Late Prehistoric Period
The Late Prehistoric Period is sometimes also called the Precontact Period, indicating the time before contact between Native people and Europeans. This period is best characterized by the development of the bow and arrow (about A.D. 250), which replaced the earlier atlatl or spearthrower. Other innovations in hunting include the use of bighorn sheep traps in the mountains (none have been found in the park to date). The use of steatite (soapstone) vessels and the addition of pottery probably also increased the efficiency of these groups in preparing and storing food.
While throughout most of prehistory, people in the park seem to have ties to the northern plains or to be locally adapted mountain people, there is evidence that, for perhaps 800 years from about A.D. 400-1200 during the beginning of this period, people from the Great Basin/southern Idaho area came to the park. Identified by the Rose Spring Corner-notched points, these people ate fish and constructed roasting pits that functioned like prehistoric crock pots. The Avonlea Northern Plains bison hunters also visited the park (A.D. 300-1000) at this time and it would be fascinating to know what interactions may have occurred between these groups.
Another pulse of people coming again out of Idaho (and the Great Basin) occurred around A.D. 1500. These people may be related to historic Shoshone and the Park’s two prehistoric pottery sites (Intermountain Ware) date to this time and culture. The pots were undecorated and had flat bottoms, so vessels could stand up by themselves.
Many forces acted upon Native peoples of the west from about A.D. 1525 onward. The Spanish arrive in Mexico City in A.D. 1525 and bring 6 infectious diseases with them. Other Europeans came to colonize the eastern American coast and to bring additional diseases with them. The North American natives had no resistance to these diseases and lost perhaps 80% of their populations over the next 350 years. The Spanish also reintroduced the horse to the new world and as the horses got loose and became wild, Indians learned how to capture, train, and use horses. Horses provided the means to change from killing buffalo by running them over jumps to chasing herds on horseback. More goods could by carried by horses and traveling longer distances became easier and quicker. Raiding increased between different tribes and raiding for horses was emphasized.
During The Little Ice Age (A.D. 1450-1850), the cold appears to have discouraged long visits to the park, with people preferring to live at warmer, lower elevation sites. The Northern Plains/Rocky Mountain fur trade begins in the early 18th century and flourishes. A demand developed for more native goods to be produced to trade for European-manufactured items, so more buffalo were killed and more of the women’s time was spent preparing more buffalo hides and producing additional more garden produce (especially for the village tribes in North and South Dakota). These factors resulted in changes to the daily and annual activities influencing where people went and for how long.

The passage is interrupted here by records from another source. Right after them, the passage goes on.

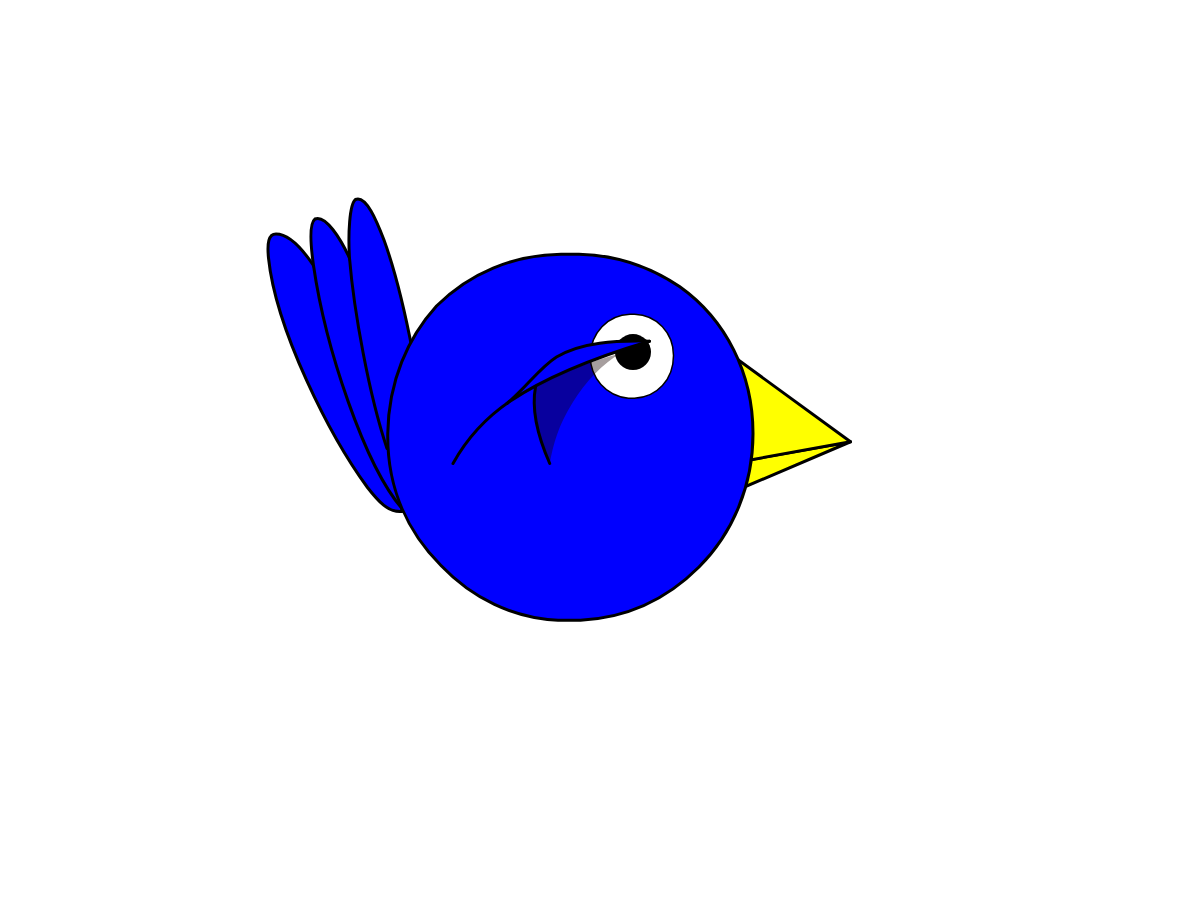
<!DOCTYPE html>
<html lang="en">
<head>
<meta charset="utf-8">
<title>Blue bird</title>
<style>
:root {
  --paper: #ffffff;
  --plumage: #0000ff;
  --beak: #ffff00;
  --ink: #000000;
  --wing-shade: rgba(20, 0, 0, 0.38);
}
html, body { margin: 0; padding: 0; background: var(--paper); overflow: hidden; }
.canvas { display: block; width: 1200px; height: 900px; background: var(--paper); }
.outlined { stroke: var(--ink); stroke-width: 2; stroke-linejoin: round; stroke-linecap: round; }
.feather, .body, .wing-fill { fill: var(--plumage); }
.beak { fill: var(--beak); }
.line { fill: none; }
.shade { fill: var(--wing-shade); }
.eye-white { fill: var(--paper); stroke: var(--ink); stroke-width: 1; }
.pupil { fill: var(--ink); }
</style>
</head>
<body>
<svg class="canvas" viewBox="0 0 800 600" role="img" aria-label="Round blue bird with a yellow beak, facing right">
  <g class="tail outlined">
    <path class="feather" d="M268 341 C259 342 252 334 245 325 C220 291 184 220 179 172 C178 162 179 156 184 156 C192 156 201 165 209 177 L262 300 Z"/>
    <path class="feather" d="M268 339 C243 310 217 232 209 177 C207 163 206 149 210 146 C217 143 227 159 233 172 L272 290 Z"/>
    <path class="feather" d="M258 299 C246 263 236 208 233 172 C232 156 233 136 237 133 C244 130 251 147 256 160 C264 182 270 208 275 234 L290 290 Z"/>
  </g>

  <g class="beak-group outlined">
    <path class="beak" d="M480 310 L567 294.500 L485 329.500 Z"/>
    <path class="beak" d="M484 234 L567 294.500 L490 308.500 Z"/>
  </g>

  <path class="body outlined" d="M374 169.500 H386 C410 170 432 177 453 191 C484 213 502 249 502 289 C502 323 489 355 466 378 C444 400 417 412 387 413.500 H372 C342 412 315 399 294 377 C271 354 258 324 258.500 289 C259 254 272 225 291 204 C313 182 342 170 374 169.500 Z"/>

  <g class="eye">
    <path class="eye-white" d="M420 209.500 H423 C438 210 449 222 449 237 C449 253 438 265 423 265.500 H419 C404 264 393.500 252 393.500 237 C394 222 405 210 420 209.500 Z"/>
    <circle class="pupil" cx="422" cy="234.700" r="12"/>
  </g>

  <g class="wing">
    <path class="shade" d="M357 258 C374 249 393 241 414 235.500 C402 242 390 255 382 268 C372 284 369 296 366.500 309 C359 292 354 274 357 258 Z"/>
    <path class="wing-fill" d="M338 269 C352 257 360 245 371 238 C388 228 410 227 433 227.500 C403 236 364 249 338 269 Z"/>
    <path class="line outlined" d="M338 269 C352 257 360 245 371 238 C388 228 410 227 433 227.500"/>
    <path class="line outlined" d="M302 309 C312 291 326 277 340 267.500 C366 250 401 237 433 227.500"/>
    <path class="line outlined" d="M357 258 C354 274 359 292 366.500 309"/>
  </g>
</svg>
</body>
</html>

In Yellowstone, we see major differences between the lifeways of people in the park between about 4500 B.C. and A.D. 200 and those after A.D. 1100 (post-Avonlea). In the Middle and Late Archaic Periods, whole families and groups came to the park, stayed during part of the spring and summer months, and created many campsites. These Archaic sites are common and contain plentiful bones from animals killed for food, fire cracked rock from cooking, and much stone debris from manufacturing and repairing tools.
In contrast, Late Prehistoric sites after A.D. 1100 are rare and often contain only a few scraps indicative of perhaps an overnight stay. We know people were still coming to the park because Obsidian Cliff obsidian is being found in sites outside the park but our interpretation is that now that instead of family groups, work parties were dispatched to carry out specific tasks such as obtaining obsidian, hunting bighorn sheep, or to collect other materials (perhaps clay from thermal areas) that could not be obtained elsewhere.
The Protohistoric Period indicates the brief time when European manufactured goods such as beads, axes, knives, and kettles are traded into an area but before there are any historic records. The times at which the protohistoric and historic periods begin differ from geographical region to the next. In the Yellowstone National Park area, the historic period begins about A.D. 1805 when Lewis and Clark pass by the northern portion of the park. Although there are earlier historic records, they are very rare. Protohistoric/historic period Native American sites are similarly rare in the park. The most plentiful are the historic records for wickiups, or wooden tipis, which were described as being numerous. Unfortunately, the wickiups were made from perishable organic materials and these structures have collapsed.
The Sheepeaters were a division of the Shoshone based upon their predominant economic orientation. There is a strong mythology about Sheepeaters in the park but unfortunately, no Sheepeater sites have been identified here.
Did You Know?
The 1988 fires affected 793,880 acres or 36 percent of the park. Five fires burned into the park that year from adjacent public lands. The largest, the North Fork Fire, started from a discarded cigarette. It burned more than 410,000 acres.